If you would like to use ArrayPlot, first you need to convert your data into a matrix format. You can use SparseArray for this. Here's an example:

MatrixPlot[SparseArray[{#1/25 + 1, #2} -> #3 & @@@ a]]

Mathematica graphics

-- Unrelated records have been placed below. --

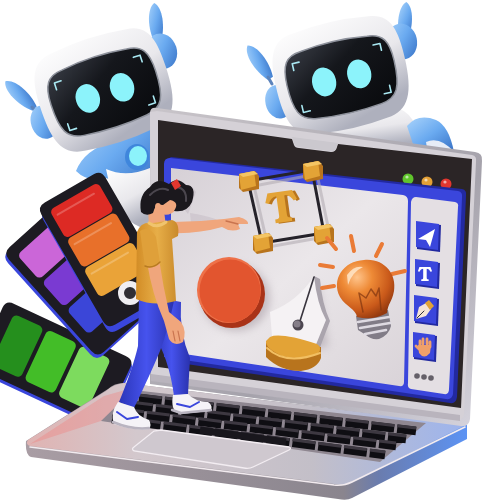
<!DOCTYPE html>
<html lang="en">
<head>
<meta charset="utf-8">
<title>Design studio with robot helpers</title>
<style>
:root{--blue:#3a46dc;--deep:#2229a0;--ink:#1d1b22;--bezel:#2b2526;--amber:#e3a336;--amber-dark:#b8741d;--orange:#e2552f;--sky:#6aaaf0;--cyan:#8cf3fb;--skin:#f0a67c;--paper:#e4dfe3}
html,body{margin:0;width:500px;height:500px;overflow:hidden;background:#fff}
svg{display:block}
.blue{fill:var(--blue)}.deep{fill:var(--deep)}.ink{fill:var(--ink)}.bezel{fill:var(--bezel)}
.amber{fill:var(--amber)}.amber-dark{fill:var(--amber-dark)}.skin{fill:var(--skin)}.cyan{fill:var(--cyan)}
.line{fill:none;stroke-linecap:round;stroke-linejoin:round}
.letter{font-family:"TeX Gyre Bonum","Noto Serif",serif;font-weight:700}
</style>
</head>
<body>
<svg width="500" height="500" viewBox="0 0 500 500" role="img" aria-label="Designer pointing at a large laptop with drawing tools while two robots look on">
<defs>
<linearGradient id="shell" x1="0" y1="0" x2=".4" y2="1"><stop offset="0" stop-color="#fff"/><stop offset=".6" stop-color="#e9e8ec"/><stop offset="1" stop-color="#aeb0bd"/></linearGradient>
<linearGradient id="sky" x1="0" y1="0" x2="1" y2="1"><stop offset="0" stop-color="#a9d3fb"/><stop offset=".5" stop-color="#6aaaf0"/><stop offset="1" stop-color="#3670c4"/></linearGradient>
<linearGradient id="visor" x1="0" y1="0" x2="1" y2="1"><stop offset="0" stop-color="#3b3f48"/><stop offset=".4" stop-color="#15171c"/><stop offset="1" stop-color="#08090c"/></linearGradient>
<linearGradient id="lid" x1="0" y1="0" x2="1" y2="1"><stop offset="0" stop-color="#c9c5ca"/><stop offset=".6" stop-color="#a5a2ab"/><stop offset="1" stop-color="#d7d5de"/></linearGradient>
<linearGradient id="deck"><stop offset="0" stop-color="#e0b3b2"/><stop offset=".25" stop-color="#d3c8cd"/><stop offset=".65" stop-color="#c3bfc8"/><stop offset="1" stop-color="#9cb4ee"/></linearGradient>
<linearGradient id="edge"><stop offset="0" stop-color="#a99da4"/><stop offset=".72" stop-color="#8a858e"/><stop offset=".8" stop-color="#6a7cae"/><stop offset="1" stop-color="#5c93f4"/></linearGradient>
<linearGradient id="board" x1="0" y1="0" x2="1" y2="1"><stop offset="0" stop-color="#d6d0d6"/><stop offset=".5" stop-color="#ebe7ea"/><stop offset="1" stop-color="#d9d3d8"/></linearGradient>
<radialGradient id="glass" cx=".35" cy=".3" r=".75"><stop offset="0" stop-color="#ffc48b"/><stop offset=".35" stop-color="#ee8a36"/><stop offset=".75" stop-color="#c9591a"/><stop offset="1" stop-color="#93390f"/></radialGradient>
<linearGradient id="shirt"><stop offset="0" stop-color="#d28c26"/><stop offset=".5" stop-color="#e7ae48"/><stop offset="1" stop-color="#c98a2b"/></linearGradient>
<linearGradient id="denim"><stop offset="0" stop-color="#2b35b8"/><stop offset=".5" stop-color="#4653ee"/><stop offset="1" stop-color="#2a32ae"/></linearGradient>
<filter id="soft" x="-40%" y="-40%" width="180%" height="180%"><feGaussianBlur stdDeviation="4"/></filter>
<g id="robot-head">
<ellipse cx="-67" cy="12" rx="13" ry="17" fill="url(#sky)"/><ellipse cx="67" cy="-19" rx="15" ry="18" fill="url(#sky)"/>
<path d="M-39-51Q0-57 40-51C61-49 66-33 66-3C66 34 58 50 36 52Q0 57-36 52C-59 50-66 34-66-3C-66-33-60-49-39-51Z" fill="url(#shell)"/>
<path d="M-34-32Q0-37 34-32C50-31 55-22 55-2C55 25 50 35 33 37Q0 41-33 37C-50 35-55 25-55-2C-55-22-50-31-34-32Z" fill="url(#visor)" stroke="#8e929c" stroke-width="1.5"/>
<g class="cyan"><ellipse cx="-18" cy="3" rx="12" ry="14.5"/><ellipse cx="18" cy="3" rx="12" ry="14.5"/></g>
<path class="line" d="M-45-15V-22H-38M38-22H45V-15M-45 21V28H-38M38 28H45V21" stroke="#a9e8f2" stroke-width="1.6"/>
</g>
<path id="antenna" d="M0-20C8-15 9 5 3 20H-3C-9 5-8-15 0-20Z" fill="url(#sky)"/>
<g id="corner-handle"><path class="amber-dark" d="M-9-7 7-10 11-5 11 8-5 11-9 7Z"/><path class="amber" d="M-9-7 6-10 8 5-7 9Z"/><path d="M-9-7 6-10 10-7-5-4Z" fill="#f4c564"/></g>
<path id="swatch-card" d="M9 0H66Q74 0 74 9V132Q74 141 66 141H9Q0 141 0 132V9Q0 0 9 0Z"/>
<rect id="chip" width="56" height="33" rx="5"/>
</defs>

<g id="left-robot">
<path d="M76 171Q84 150 113 141L150 116V196L106 178Q88 183 76 171Z" fill="url(#sky)"/>
<path d="M106 169Q126 178 150 168V230Q116 225 106 169Z" fill="url(#shell)"/>
<ellipse cx="137" cy="157" rx="12" ry="13" fill="#3f86dc"/><ellipse cx="138" cy="156" rx="9" ry="10" class="cyan"/>
<use href="#antenna" transform="translate(20 95) rotate(-47)"/><use href="#antenna" transform="translate(156 23) rotate(-5)"/>
<path class="line" d="M32 107 40 116M157 41 160 47" stroke="#5c83bb" stroke-width="3"/>
<use href="#robot-head" transform="translate(104 90) rotate(-18)"/>
</g>

<g id="right-robot">
<path d="M300 130Q306 119 328 118L395 108Q416 110 422 150L300 132Z" fill="url(#shell)"/>
<path d="M407 126Q418 113 436 120Q449 126 454 152L414 147Z" fill="url(#sky)"/>
<path d="M426 142Q440 136 454 152L427 148Z" fill="#e7edf7"/>
<use href="#antenna" transform="translate(259 62) rotate(-35)"/><use href="#antenna" transform="translate(405 22) rotate(4)"/>
<path class="line" d="M268 77 272 84M406 40 407 46" stroke="#5c83bb" stroke-width="3"/>
<use href="#robot-head" transform="translate(341 75) rotate(-13)"/>
</g>

<g id="swatch-book">
<g transform="translate(1 311) rotate(-65) translate(-62 0)"><use href="#swatch-card" class="blue" x="-3" y="2"/><use href="#swatch-card" class="ink"/>
<use href="#chip" x="9" y="13" fill="#258f1d"/><use href="#chip" x="9" y="50" fill="#43bd28"/><use href="#chip" x="9" y="87" fill="#7ddb5e"/></g>
<g transform="translate(3 253) rotate(-42)"><use href="#swatch-card" class="blue" x="-3" y="2"/><use href="#swatch-card" class="ink"/>
<use href="#chip" x="9" y="11" fill="#cb66d8"/><use href="#chip" x="9" y="48" fill="#7a3ad2"/><use href="#chip" x="9" y="85" fill="#3b46d8"/></g>
<g transform="translate(37 207) rotate(-30)"><use href="#swatch-card" class="blue" x="-1" y="6"/><use href="#swatch-card" class="ink"/>
<use href="#chip" x="9" y="9" fill="#dd2a24"/><use href="#chip" x="9" y="43" fill="#e8702a"/><use href="#chip" x="9" y="77" fill="#eaa338"/>
<path class="line" d="M14 17H56M14 51H56M14 85H56" stroke="#fff" stroke-opacity=".22" stroke-width="2"/></g>
<circle cx="130" cy="293" r="9" fill="#312f35" stroke="#f0eef2" stroke-width="6"/>
</g>

<g id="laptop">
<path d="M26 441 108 389Q114 383 124 383L467 425V439L352 498Q347 501 338 499L31 457Q25 455 26 441Z" fill="url(#edge)"/>
<path d="M28 440 106 391Q114 384 124 383L466 425 352 482Q344 486 334 484L30 446Q25 444 28 440Z" fill="url(#deck)"/>
<path d="M30 444 104 396 132 388 104 420Z" fill="#ef7d78" opacity=".35"/>
<path d="M133 390 426 423 380 462 101 421Z" fill="#8f8791"/>
<g id="keys" class="line" style="stroke-linecap:butt">
<path d="M139 398 416 431M130 405 406 439M121 412 396 446M112 419 385 455" stroke="#0f0e13" stroke-width="8.5" stroke-dasharray="23 3"/>
<path d="M139 395 416 428M130 402 406 436M121 409 396 443M112 416 385 452" stroke="#3d3841" stroke-width="3" stroke-dasharray="23 3"/>
<path d="M200 430 286 442" stroke="#19171d" stroke-width="7"/>
</g>
<path d="M161 430 289 447Q292 448 289 450L253 467Q249 469 244 468L134 451Q131 449 134 447L154 431Z" fill="#cfc8cf" stroke="#f3edf2" stroke-width="1.3"/>
<path class="line" d="M30 447 334 485Q344 486 352 482L465 427" stroke="#f2ebef" stroke-width="1.6"/>

<path d="M150 113Q150 107 157 108L475 152Q483 153 482 161L470 419Q469 427 461 426L150 384Z" fill="url(#lid)"/>
<path d="M150 112 157 111 472 155Q477 156 476 162L464 414Q463 421 456 420L151 380Z" fill="#d5d1d7"/>
<path class="bezel" d="M158 120 292 139 294 145Q295 148 299 148L331 152Q336 152 337 147L338 144 472 159 461 408 158 367Z"/>
<path d="M292 137 338 143 336 148Q335 152 330 151L299 147Q295 146 294 143Z" fill="#cbc8ce"/>
<path d="M151 374 460 415V421L151 381Z" fill="#b9b4bd"/>
<g id="window-controls"><circle cx="408" cy="179" r="5.5" fill="#60c52c"/><circle cx="427" cy="182" r="5.5" fill="#e3a036"/><circle cx="446" cy="184" r="5.5" fill="#e2362f"/>
<g fill="#fff" opacity=".6"><circle cx="407" cy="177" r="1.6"/><circle cx="426" cy="180" r="1.6"/><circle cx="445" cy="182" r="1.6"/></g></g>
<path class="deep" d="M166 160 171 157 462 189Q467 190 466 196L457 397Q456 404 450 403L166 361Z"/>
<path class="blue" d="M164 164Q164 158 170 158L458 191Q463 192 462 198L453 394Q452 400 446 399L164 357Z"/>
<path d="M171 168 403 195Q408 196 408 201L404 382Q404 387 399 386L171 352Z" fill="url(#board)"/>
<path d="M416 197 455 202Q459 203 458 207L449 389Q449 395 444 394L411 389Q407 388 408 383L411 202Q412 197 416 197Z" fill="var(--paper)"/>
</g>

<g id="toolbar">
<g class="deep"><path d="M417 222 441 225 440 252 417 249Z"/><path d="M416 260 440 263 439 289 416 286Z"/><path d="M415 296 439 299 438 326 415 323Z"/><path d="M414 333 437 336 436 362 414 359Z"/></g>
<g class="blue"><path d="M416 221 439 224 438 250 416 247Z"/><path d="M415 259 438 262 437 287 415 284Z"/><path d="M414 295 437 298 436 324 414 321Z"/><path d="M413 332 435 335 434 360 413 357Z"/></g>
<path d="M435 229 418 239 426 240 430 247Z" fill="#fff"/>
<text class="letter" x="418" y="281" font-size="20" fill="#fff">T</text>
<path d="M416 319 419 307 426 303 431 309 426 316Z" fill="#f6e4d5"/><path d="M425 303 429 300 434 306 430 310Z" class="amber"/><path class="line" d="M417 318 424 311" stroke="#30303a"/>
<path class="line" d="M420 347V341M423 344V339M427 344V339M430 347V342M419 349 416 346" stroke="#f0a06a" stroke-width="2.8"/><path d="M418 345H431L430 353Q424 360 419 353Z" fill="#f0a06a"/>
<g fill="#656069"><circle cx="417" cy="376" r="2.8"/><circle cx="424" cy="377" r="2.8"/><circle cx="431" cy="378" r="2.8"/></g>
</g>

<g id="text-box">
<path class="line" d="M249 182 312 170 325 232 263 243Z" stroke="#b5adb5" stroke-width="3" transform="translate(5 4)" opacity=".6"/>
<path class="line" d="M248 181 312 170 324 233 262 243Z" stroke="#25222a" stroke-width="3"/>
<use href="#corner-handle" x="248" y="181"/><use href="#corner-handle" x="312" y="171"/><use href="#corner-handle" x="323" y="234"/><use href="#corner-handle" x="262" y="243"/>
<g class="letter" font-size="45" text-anchor="middle" transform="translate(284 222) rotate(-8)"><text class="amber-dark" x="3" y="1">T</text><text class="amber" x="0" y="0">T</text></g>
</g>

<g id="record-button">
<ellipse cx="236" cy="298" rx="34" ry="33" fill="#a99ea6" filter="url(#soft)" opacity=".6"/>
<ellipse cx="232" cy="294" rx="33" ry="34" fill="#a93318"/><ellipse cx="229" cy="290" rx="32" ry="33" fill="#ee7149"/><ellipse cx="230" cy="291" rx="30.5" ry="31.5" fill="var(--orange)"/>
</g>

<g id="pen-nib">
<path d="M318 284 328 347 280 350Z" fill="#9c929c" filter="url(#soft)" opacity=".5"/>
<path d="M314 276 320 279Q322 304 330 321L319 350 309 347Z" fill="#aaa4ad"/>
<path d="M314 276Q317 304 326 320L315 347 272 336 270 312Q298 301 314 276Z" fill="#f5f2f4"/>
<path class="line" d="M314 277 300 321" stroke="#38343d" stroke-width="1.6"/><circle cx="298" cy="325" r="5.5" fill="#4c4650"/><circle cx="297" cy="324" r="3.5" fill="#857e88"/>
<path class="amber-dark" d="M266 342V357Q280 371 301 371Q317 369 321 358V347Z"/>
<path class="amber" d="M270 337Q280 332 317 344Q323 348 318 353Q304 361 282 356Q265 348 266 341Z"/>
<path class="line" d="M267 348Q286 366 320 353" stroke="#f2bf62" stroke-width="2"/>
</g>

<g id="light-bulb">
<path class="line" d="M327 238 336 249M351 236 354 251M382 244 376 256M320 265 333 267M322 288 334 286M392 274 405 271" stroke="#ea7b36" stroke-width="4"/>
<path d="M356 316 388 310 391 326Q389 335 379 339Q371 340 366 335L358 330Z" fill="#817c87"/>
<path class="line" d="M358 322 389 317M360 328 390 323M365 334 386 330" stroke="#dedae2" stroke-width="2.6"/>
<path d="M364 260C384 258 397 274 394 291C392 302 388 303 387 313Q373 321 357 317C356 309 346 307 340 297C331 280 343 261 364 260Z" fill="url(#glass)"/>
<path class="line" d="M363 312 359 293 366 298 371 289 376 296 379 288 381 310" stroke="#7f340f" stroke-width="1.5" opacity=".7"/>
<path d="M347 275Q354 265 363 267Q352 272 348 285Z" fill="#ffe6c9" opacity=".85"/>
</g>

<g id="designer">
<path d="M190 213Q222 218 225 226L192 232ZM172 194Q186 176 196 192L188 214Z" fill="#b8adb8" opacity=".35"/>
<g id="back-leg"><path d="M155 297 181 302Q179 332 190 358L188 394 174 396Q169 358 153 333Z" fill="url(#denim)"/>
<path d="M173 395 188 394Q194 401 208 402Q213 405 211 411L180 414Q170 411 173 395Z" fill="#f5f3f7"/><path class="line" d="M172 410 181 413 211 410" stroke="#b9b4c0" stroke-width="2.5"/><path class="line" d="M177 404 190 407 199 402" stroke="var(--blue)" stroke-width="2"/></g>
<g id="front-leg"><path d="M139 296 174 301Q168 330 160 351Q150 375 134 408L119 402Q133 368 138 346Z" fill="url(#denim)"/>
<path d="M118 402 134 407Q137 416 149 420Q152 425 149 429Q134 431 114 424Q110 413 118 402Z" fill="#f5f3f7"/><path class="line" d="M113 422Q132 430 149 428" stroke="#b9b4c0" stroke-width="2.5"/><path class="line" d="M117 412 127 419 138 417" stroke="var(--blue)" stroke-width="2"/></g>
<path class="skin" d="M172 222Q198 222 224 219L239 217Q249 220 248 224L238 224 240 229Q231 233 222 227Q198 234 171 233Z"/>
<path class="line" d="M226 221 238 224" stroke="#c9744f" stroke-width="1.3"/>
<path class="skin" d="M148 205 164 211 166 226 149 229Z"/>
<path d="M137 232Q141 221 153 223L172 220Q180 222 178 236L172 239 174 268 176 301Q154 307 136 299Z" fill="url(#shirt)"/>
<path class="line" d="M149 223Q157 229 166 222" stroke="#f0c46e" stroke-width="3"/>
<path class="skin" d="M147 262 159 259Q163 286 169 312L181 322Q187 331 183 342Q174 347 169 339L164 321Q152 294 147 262Z"/>
<path class="line" d="M173 331 175 341M178 331 180 341" stroke="#c9744f" stroke-width="1.2"/>
<path d="M140 231Q149 225 156 237L160 263Q154 269 145 267Z" fill="#dfa03a"/><path class="line" d="M145 266Q153 269 160 262" stroke="#b87a22" stroke-width="1.5"/>
<path class="skin" d="M151 195 176 190Q181 198 176 209Q171 217 160 214L150 206Z"/>
<path d="M141 212Q138 195 150 187Q157 177 169 184Q177 176 186 185Q197 185 192 202Q187 213 174 211Q180 202 170 200L163 205Q155 203 153 213Q146 217 141 212Z" fill="#1b181d"/>
<path class="line" d="M150 195Q159 186 168 190M176 187Q187 188 186 201" stroke="#4b464e" stroke-width="2"/>
<path d="M171 183 177 179 181 186 175 190Z" fill="#e2372f"/>
<ellipse class="skin" cx="158" cy="207" rx="3" ry="4"/>
</g>
</svg>
</body>
</html>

Make sure that the matrix indexes will start from 1, not from 0. I needed to add 1 to the first index for this. I also rescaled the first index by 25 (a random choice) in order not to get a 100 by 2 matrix which would not be that useful to look at. The unspecified elements are taken to be 0 here, but you can specify an alternative, or rescale by 50 so you won't have any empty elements.